» Data extracts
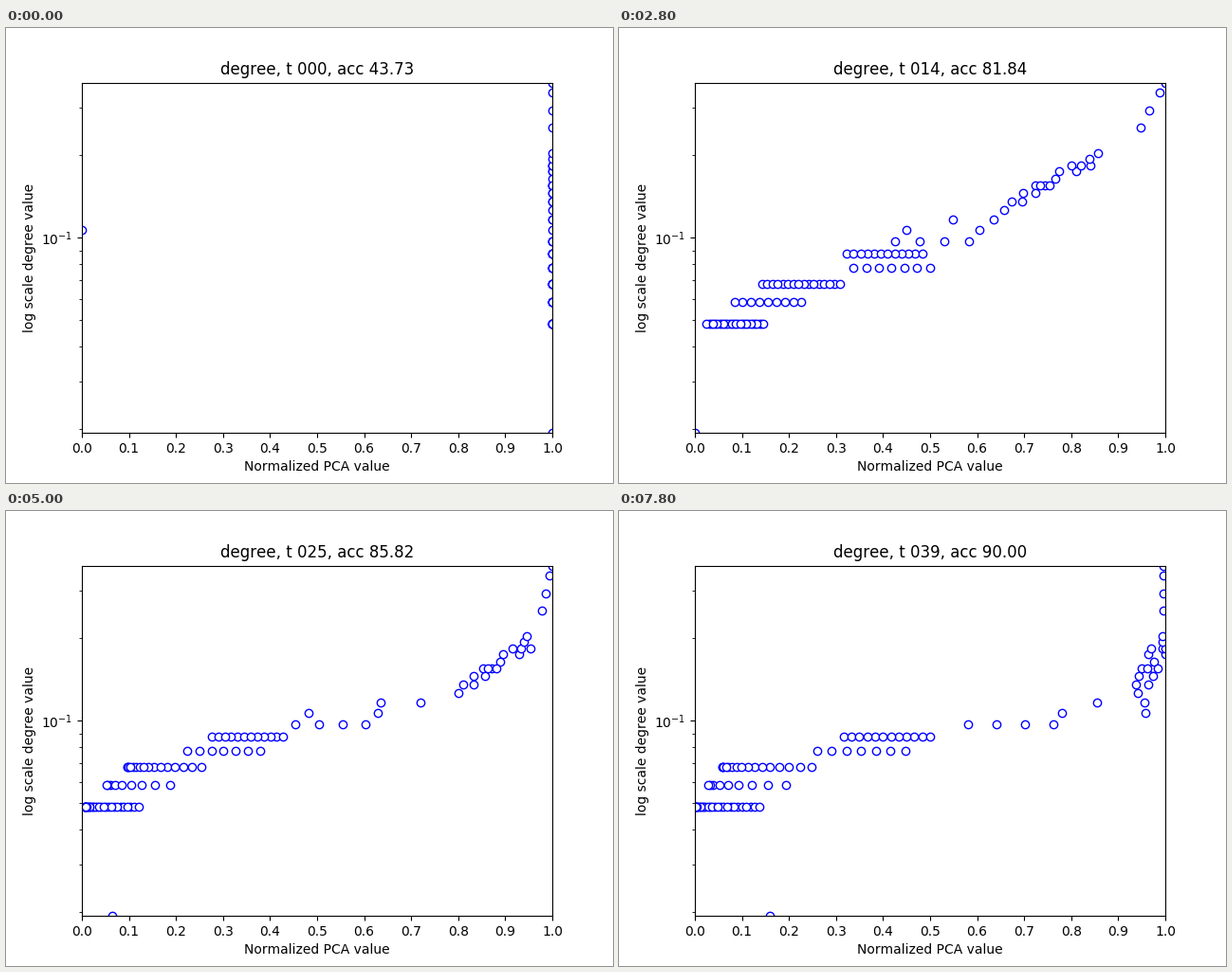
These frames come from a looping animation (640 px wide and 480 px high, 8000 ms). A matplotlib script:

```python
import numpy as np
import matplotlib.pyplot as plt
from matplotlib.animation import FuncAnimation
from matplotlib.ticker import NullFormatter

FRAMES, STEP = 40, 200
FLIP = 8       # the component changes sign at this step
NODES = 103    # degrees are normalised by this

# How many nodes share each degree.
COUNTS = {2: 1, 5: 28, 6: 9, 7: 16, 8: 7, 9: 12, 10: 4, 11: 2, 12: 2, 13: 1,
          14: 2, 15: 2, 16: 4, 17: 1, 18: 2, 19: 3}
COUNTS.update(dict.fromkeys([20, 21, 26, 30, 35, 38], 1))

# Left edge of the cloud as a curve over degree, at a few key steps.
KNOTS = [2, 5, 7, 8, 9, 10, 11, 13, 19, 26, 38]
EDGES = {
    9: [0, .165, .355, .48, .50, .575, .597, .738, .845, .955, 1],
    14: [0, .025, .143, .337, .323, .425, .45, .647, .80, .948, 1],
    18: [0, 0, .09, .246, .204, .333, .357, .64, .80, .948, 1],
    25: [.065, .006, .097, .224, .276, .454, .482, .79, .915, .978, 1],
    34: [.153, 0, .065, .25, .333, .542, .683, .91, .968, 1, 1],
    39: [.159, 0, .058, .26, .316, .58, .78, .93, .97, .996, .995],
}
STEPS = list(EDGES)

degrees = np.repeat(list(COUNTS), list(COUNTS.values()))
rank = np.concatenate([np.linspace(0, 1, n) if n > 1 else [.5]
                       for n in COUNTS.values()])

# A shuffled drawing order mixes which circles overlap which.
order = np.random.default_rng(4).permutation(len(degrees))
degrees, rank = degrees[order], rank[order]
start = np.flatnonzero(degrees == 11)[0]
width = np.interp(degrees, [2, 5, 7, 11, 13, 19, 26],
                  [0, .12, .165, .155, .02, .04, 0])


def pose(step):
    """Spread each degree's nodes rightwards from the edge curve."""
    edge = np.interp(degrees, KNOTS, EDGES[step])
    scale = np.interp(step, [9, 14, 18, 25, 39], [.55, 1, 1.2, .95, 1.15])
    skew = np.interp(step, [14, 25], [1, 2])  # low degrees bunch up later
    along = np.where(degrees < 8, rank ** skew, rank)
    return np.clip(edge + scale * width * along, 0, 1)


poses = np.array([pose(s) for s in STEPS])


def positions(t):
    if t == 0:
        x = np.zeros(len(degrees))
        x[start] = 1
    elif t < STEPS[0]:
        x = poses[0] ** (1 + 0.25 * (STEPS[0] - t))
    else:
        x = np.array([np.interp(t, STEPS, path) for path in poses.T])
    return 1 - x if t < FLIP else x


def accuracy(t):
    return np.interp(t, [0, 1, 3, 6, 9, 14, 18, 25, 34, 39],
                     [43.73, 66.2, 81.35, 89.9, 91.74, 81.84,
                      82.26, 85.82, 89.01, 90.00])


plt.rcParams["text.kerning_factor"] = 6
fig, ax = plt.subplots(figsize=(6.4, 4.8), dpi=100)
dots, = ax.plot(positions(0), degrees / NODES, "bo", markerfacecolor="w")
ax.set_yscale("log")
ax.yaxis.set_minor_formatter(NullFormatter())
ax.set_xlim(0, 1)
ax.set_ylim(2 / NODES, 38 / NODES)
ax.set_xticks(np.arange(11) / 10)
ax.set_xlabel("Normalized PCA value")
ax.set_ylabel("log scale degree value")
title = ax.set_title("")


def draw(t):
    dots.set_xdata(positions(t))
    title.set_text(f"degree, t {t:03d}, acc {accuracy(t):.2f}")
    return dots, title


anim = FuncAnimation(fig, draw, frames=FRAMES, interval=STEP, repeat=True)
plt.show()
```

» Your objective
State how many lines in the listing above contain the string "rank". Include no other words.

» Solution
3